David Bourget (Western Ontario)
David Chalmers (ANU, NYU)
Rafael De Clercq
Jack Alan Reynolds
Learn more about PhilPapers
Inquiry 50 (1):95 – 102 (2007)
A long time ago, I procured a little book edited by Soren Kierkegaard entitled The Sickness Unto Death (1849). What is more, I read it. (I must confess to having been first attracted to it solely by its title). For and as a tribute to Alastair Hannay I was inspired to set down in print this brief (altogether too brief, philosophically speaking) and unsystematic reflection. What struck me most palpably was the suggestion that, although our worldly endeavors and thus our publications are, so to speak, temporally limited, our despair is not. I write on the obligations and privileges of that mood.
|Keywords||No keywords specified (fix it)|
No categories specified
(categorize this paper)
Setup an account with your affiliations in order to access resources via your University's proxy server
Configure custom proxy (use this if your affiliation does not provide a proxy)
|Through your library|
References found in this work BETA
No references found.
Citations of this work BETA
No citations found.
Similar books and articles
Jacek Marciniec (1997). Infinite Set Unification with Application to Categorial Grammar. Studia Logica 58 (3):339-355.
Philip Ehrlich (1982). Negative, Infinite, and Hotter Than Infinite Temperatures. Synthese 50 (2):233 - 277.

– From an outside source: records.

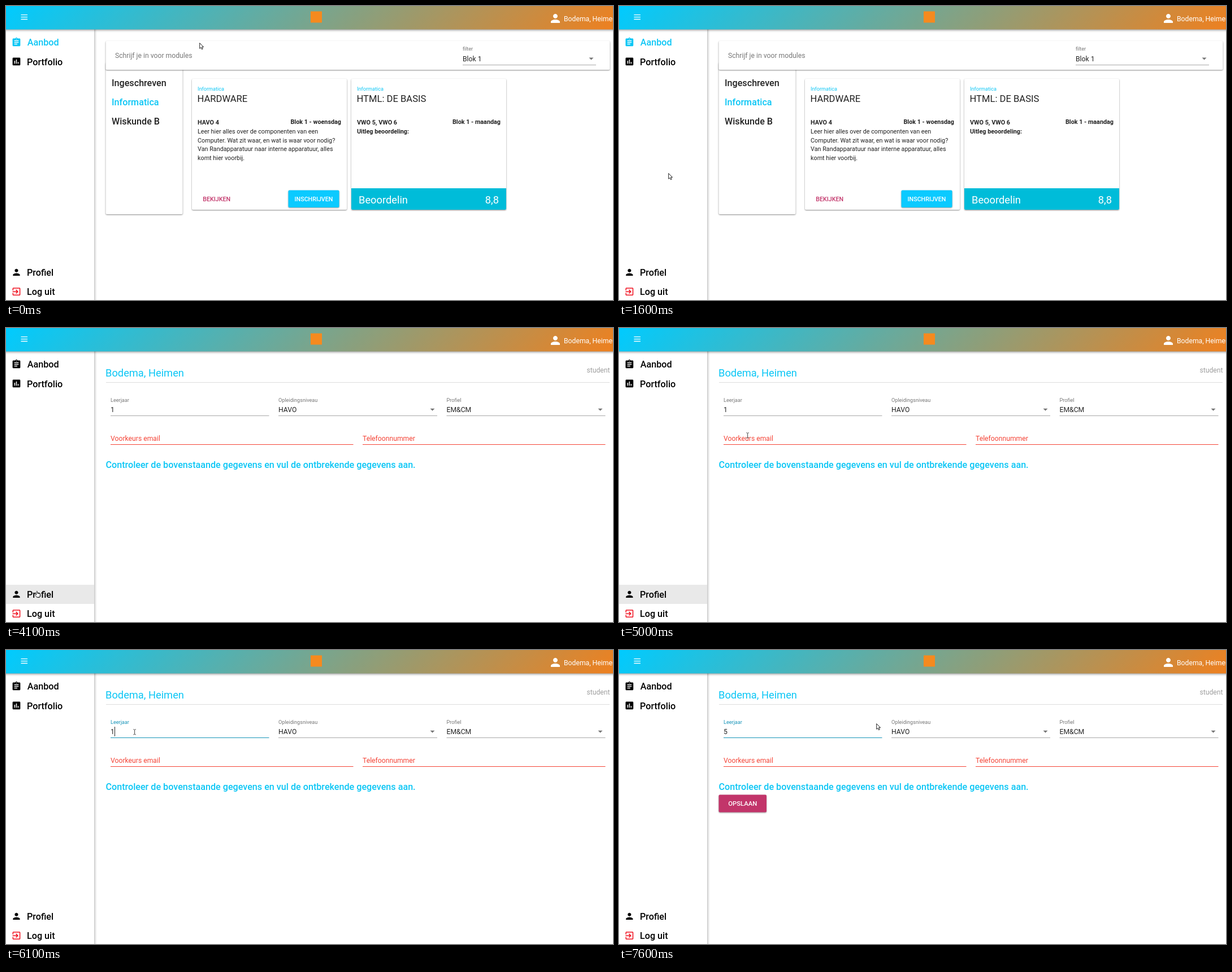
An HTML page for the animation above (8000 ms loop, 1074x521 px).

```html
<!DOCTYPE html>
<html lang="nl">
<head>
<meta charset="utf-8">
<title>Modules en profiel</title>
<style>
  html, body { margin: 0; width: 100%; height: 100%; overflow: hidden; background: #fff; }
  svg { display: block; font: 12.2px Roboto, sans-serif; fill: #222; }
  .title { font-size: 16.15px; font-weight: 500; }
  .black { fill: #000; }
  .headline { font-size: 18.3px; }
  .name { font-size: 16.6px; }
  .small { font-size: 9.15px; }
  .body { font-size: 10.8px; }
  .bold { font-weight: 700; }
  .button { font-size: 10.7px; font-weight: 500; }
  .end { text-anchor: end; }
  .mid { text-anchor: middle; }
  .blue { fill: #0bc6f5; }
  .grey { fill: #777; }
  .red { fill: #f44336; }
  .pink { fill: #c2356a; }
  .white { fill: #fff; }
  .card { fill: #fff; filter: drop-shadow(0 1px 1.3px #0007); }
  .raised { filter: drop-shadow(0 1.5px 1.2px #0006); }
  .line { fill: #a8a8a8; }
</style>
</head>
<body>
<svg width="1074" height="521" viewBox="0 0 1074 521">
  <defs>
    <linearGradient id="sky" gradientUnits="userSpaceOnUse" x1="258" y1="-258" x2="816" y2="300">
      <stop stop-color="#00cbff"/><stop offset="1" stop-color="#ee801f"/>
    </linearGradient>
    <path id="person" d="M12 12c2.2 0 4-1.8 4-4s-1.8-4-4-4-4 1.8-4 4 1.8 4 4 4zm0 2c-2.7 0-8 1.3-8 4v2h16v-2c0-2.7-5.3-4-8-4z"/>
    <path id="drop" d="M-4-2h8l-4 4z" fill="#757575"/>
  </defs>

  <g id="modules">
    <rect class="card" x="176.5" y="100" width="136" height="269" rx="2"/>
    <rect class="card" x="176.5" y="62" width="892" height="51" rx="2"/>
    <text class="grey" x="193" y="92.4">Schrijf je in voor modules</text>
    <text class="small grey" x="808" y="79.3">filter</text>
    <text x="808" y="97.9">Blok 1</text>
    <rect class="line" x="808" y="104" width="236" height="1"/>
    <use href="#drop" x="1035.5" y="93.5"/>
    <g class="title">
      <text x="187" y="141.5">Ingeschreven</text>
      <text class="blue" x="187" y="175.8">Informatica</text>
      <text x="187" y="209.5">Wiskunde B</text>
    </g>

    <rect class="card" x="329" y="129" width="274" height="232" rx="2"/>
    <text class="small blue" x="339" y="149.5">Informatica</text>
    <text class="name" x="338.5" y="170.4">HARDWARE</text>
    <g class="body">
      <text class="bold" x="339" y="209.5">HAVO 4</text>
      <text class="bold end" x="593" y="208.7">Blok 1 - woensdag</text>
      <text x="339" y="225.8">Leer hier alles over de componenten van een</text>
      <text x="339" y="241.5">Computer. Wat zit waar, en wat is waar voor nodig?</text>
      <text x="339" y="257.2">Van Randapparatuur naar interne apparatuur, alles</text>
      <text x="339" y="273">komt hier voorbij.</text>
    </g>
    <text class="button pink mid" x="372.7" y="346">BEKIJKEN</text>
    <rect class="raised" x="499.5" y="326.5" width="90" height="30.5" rx="2" fill="#0bcaff"/>
    <text class="button white mid" x="544.5" y="346">INSCHRIJVEN</text>

    <rect class="card" x="611" y="129" width="274" height="232" rx="2"/>
    <text class="small blue" x="621" y="149.5">Informatica</text>
    <text class="name" x="620.5" y="170.4">HTML: DE BASIS</text>
    <g class="body bold">
      <text x="621" y="209.5">VWO 5, VWO 6</text>
      <text class="end" x="875" y="208.7">Blok 1 - maandag</text>
      <text x="621" y="225.8">Uitleg beoordeling:</text>
    </g>
    <path d="M611 323h274v36q0 2-2 2h-270q-2 0-2-2z" fill="#00bcd9"/>
    <text class="headline white" x="624" y="350.3">Beoordelin</text>
    <text class="headline white end" x="872" y="350.3">8,8</text>
  </g>

  <g id="profile">
    <text class="headline blue" x="176" y="85.5">Bodema, Heimen</text>
    <text class="end" x="1068.5" y="78.5" fill="#9e9e9e">student</text>
    <rect x="177" y="96" width="891" height="1" fill="#ddd"/>
    <text id="yearLabel" class="small" x="185" y="131">Leerjaar</text>
    <text id="year" x="185" y="149"></text>
    <rect id="yearLine" x="185" y="155" width="280.5" height="1"/>
    <rect id="caret" y="136" width="1" height="17"/>
    <text class="small grey" x="482" y="131">Opleidingsniveau</text>
    <text x="482" y="149">HAVO</text>
    <rect class="line" x="482" y="155" width="281" height="1"/>
    <use href="#drop" x="754.5" y="144.7"/>
    <text class="small grey" x="779.5" y="131">Profiel</text>
    <text x="779.5" y="149">EM&amp;CM</text>
    <rect class="line" x="779.5" y="155" width="281" height="1"/>
    <use href="#drop" x="1051.5" y="144.7"/>
    <g class="red">
      <text x="185" y="200">Voorkeurs email</text>
      <rect x="185" y="206" width="429.5" height="1"/>
      <text x="631" y="200">Telefoonnummer</text>
      <rect x="631" y="206" width="429.5" height="1"/>
    </g>
    <text class="title blue" x="176.5" y="247.8">Controleer de bovenstaande gegevens en vul de ontbrekende gegevens aan.</text>
    <g id="save">
      <rect class="pink raised" x="176.5" y="256.5" width="84.5" height="31" rx="2"/>
      <text class="button white mid" x="218.7" y="276.2" style="font-size:11.3px">OPSLAAN</text>
    </g>
  </g>

  <rect y="30" width="156" height="500" fill="#fff" style="filter:drop-shadow(1px 0 2px #0005)"/>
  <rect id="rowHover" y="455" width="156" height="34" fill="#e9e9e9"/>
  <g id="offerItem">
    <path transform="translate(9.3 55.3) scale(.764)" d="M19 3h-4.2C14.4 1.8 13.3 1 12 1s-2.4.8-2.8 2H5c-1.1 0-2 .9-2 2v14c0 1.1.9 2 2 2h14c1.1 0 2-.9 2-2V5c0-1.1-.9-2-2-2zm-7 0c.6 0 1 .4 1 1s-.4 1-1 1-1-.4-1-1 .4-1 1-1zm2 14H7v-2h7zm3-4H7v-2h10zm0-4H7V7h10z"/>
    <text class="title" x="37.7" y="70.3">Aanbod</text>
  </g>
  <g class="black">
    <path transform="translate(9.3 89.3) scale(.764)" d="M19 3H5c-1.1 0-2 .9-2 2v14c0 1.1.9 2 2 2h14c1.1 0 2-.9 2-2V5c0-1.1-.9-2-2-2zM9 17H7v-7h2zm4 0h-2V7h2zm4 0h-2v-4h2z"/>
    <text class="title" x="37" y="104.5">Portfolio</text>
    <use href="#person" transform="translate(9.3 462.7) scale(.764)"/>
    <text class="title" x="37" y="478.4">Profiel</text>
    <path transform="translate(9.3 497) scale(.764)" fill="#f00f1e" d="M10.1 15.6L11.5 17l5-5-5-5-1.4 1.4L12.7 11H3v2h9.7zM19 3H5c-1.1 0-2 .9-2 2v4h2V5h14v14H5v-4H3v4c0 1.1.9 2 2 2h14c1.1 0 2-.9 2-2V5c0-1.1-.9-2-2-2z"/>
    <text class="title" x="37" y="512.2">Log uit</text>
  </g>

  <rect x="-9" y="-9" width="1092" height="50.5" fill="url(#sky)" style="filter:drop-shadow(0 1.5px 2px #0007)"/>
  <path d="M26.5 15.7h11.5M26.5 19.6h11.5M26.5 23.5h11.5" stroke="#fff" stroke-width="1.3"/>
  <rect x="539" y="9.5" width="20" height="20" fill="#f58a1f"/>
  <use href="#person" class="white" x="960" y="10"/>
  <text class="white" x="987" y="26.7">Bodema, Heimen</text>

  <g id="cursor" stroke-linejoin="round">
    <path id="arrow" d="M.7.6v9.8l2.2-2 1.6 3.4 1.7-.8-1.6-3.3h3z" fill="#fff" stroke="#222"/>
    <path id="hand" d="M3 11.5L.8 7.2q-.5-1.4 1.2-.8l1 1V1.3q.8-1.3 1.6 0v3.2l4 .9q1 .4.8 1.6L8.7 11.5z" fill="#fff" stroke="#333" stroke-width=".9"/>
    <path id="beam" d="M1 .8h1.6l.7.7.7-.7h1.6M1 9.8h1.6l.7-.7.7.7h1.6M3.3 1.5v7.6" fill="none" stroke="#444"/>
  </g>
</svg>

<script>
const LOOP = 8000, STEP = 100;
const $ = id => document.getElementById(id);
const show = (id, on) => $(id).style.display = on ? '' : 'none';
const lastBefore = (list, t) => list.findLast(item => item[0] <= t);

// Mouse sweep: time, x, y
const sweep = [[400, 342, 65], [1300, 128, 175], [1600, 87, 296], [2100, 75, 368]];

// Later pointer jumps: time, shape, x, y
const jumps = [
  [2500, 'arrow', 61, 399], [4100, 'hand', 51, 465.5], [4400, 'arrow', 126, 350],
  [4700, 'arrow', 171, 273], [5000, 'beam', 224.3, 185], [5300, 'beam', 224.3, 180],
  [5700, 'beam', 224.3, 140], [7600, 'arrow', 455, 130]
];

// Year field: time, value, label colour, line colour, caret x
const yearStates = [
  [0, '1', '#777', '#a8a8a8', 0],
  [5700, '1', '#777', '#2b2b2b', 0],
  [6100, '1', '#1593b8', '#1593b8', 192],
  [6500, '', '#b5545a', '#f44336', 185],
  [6900, '5', '#1593b8', '#1593b8', 192],
  [7200, '5', '#1593b8', '#1593b8', 0]
];

function pointer(t) {
  const jump = lastBefore(jumps, t);
  if (jump) return jump.slice(1);
  const now = Math.min(2100, Math.max(400, Math.floor(t / STEP) * STEP));
  const i = Math.max(1, sweep.findIndex(p => p[0] >= now));
  const [t0, x0, y0] = sweep[i - 1], [t1, x1, y1] = sweep[i];
  const k = (now - t0) / (t1 - t0);
  return ['arrow', x0 + (x1 - x0) * k, y0 + (y1 - y0) * k];
}

function draw(t) {
  const onProfile = t >= 4100;
  show('modules', !onProfile);
  show('profile', onProfile);
  show('rowHover', onProfile && t < 6100);
  show('save', t >= 6500);
  $('offerItem').setAttribute('class', onProfile ? 'black' : 'blue');

  const [, value, label, line, caretX] = lastBefore(yearStates, t);
  $('year').textContent = value;
  $('yearLabel').style.fill = label;
  $('yearLine').style.fill = line;
  show('caret', caretX);
  $('caret').setAttribute('x', caretX);

  const [shape, x, y] = pointer(t);
  for (const id of ['arrow', 'hand', 'beam']) show(id, id === shape);
  $('cursor').setAttribute('transform', `translate(${x} ${y})`);
}

const start = performance.now();
function tick() {
  draw((performance.now() - start) % LOOP);
  requestAnimationFrame(tick);
}
tick();
</script>
</body>
</html>
```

Philip Hugly & Charles Sayward (1986). What is an Infinite Expression? Philosophia 16 (1):45-60.
Michael Theunissen (2005). Kierkegaard's Concept of Despair. Princeton University Press.
Yaroslav D. Sergeyev (2008). A New Applied Approach for Executing Computations with Infinite and Infinitesimal Quantities. Informatica 19 (4):567-596.
E. Herrman (2001). Infinite Chains and Antichains in Computable Partial Orderings. Journal of Symbolic Logic 66 (2):923-934.
Richard Schlegel (1965). The Problem of Infinite Matter in Steady-State Cosmology. Philosophy of Science 32 (1):21-31.
Added to index2009-01-28
Total downloads31 ( #111,817 of 1,780,218 )
Recent downloads (6 months)1 ( #291,056 of 1,780,218 )
How can I increase my downloads?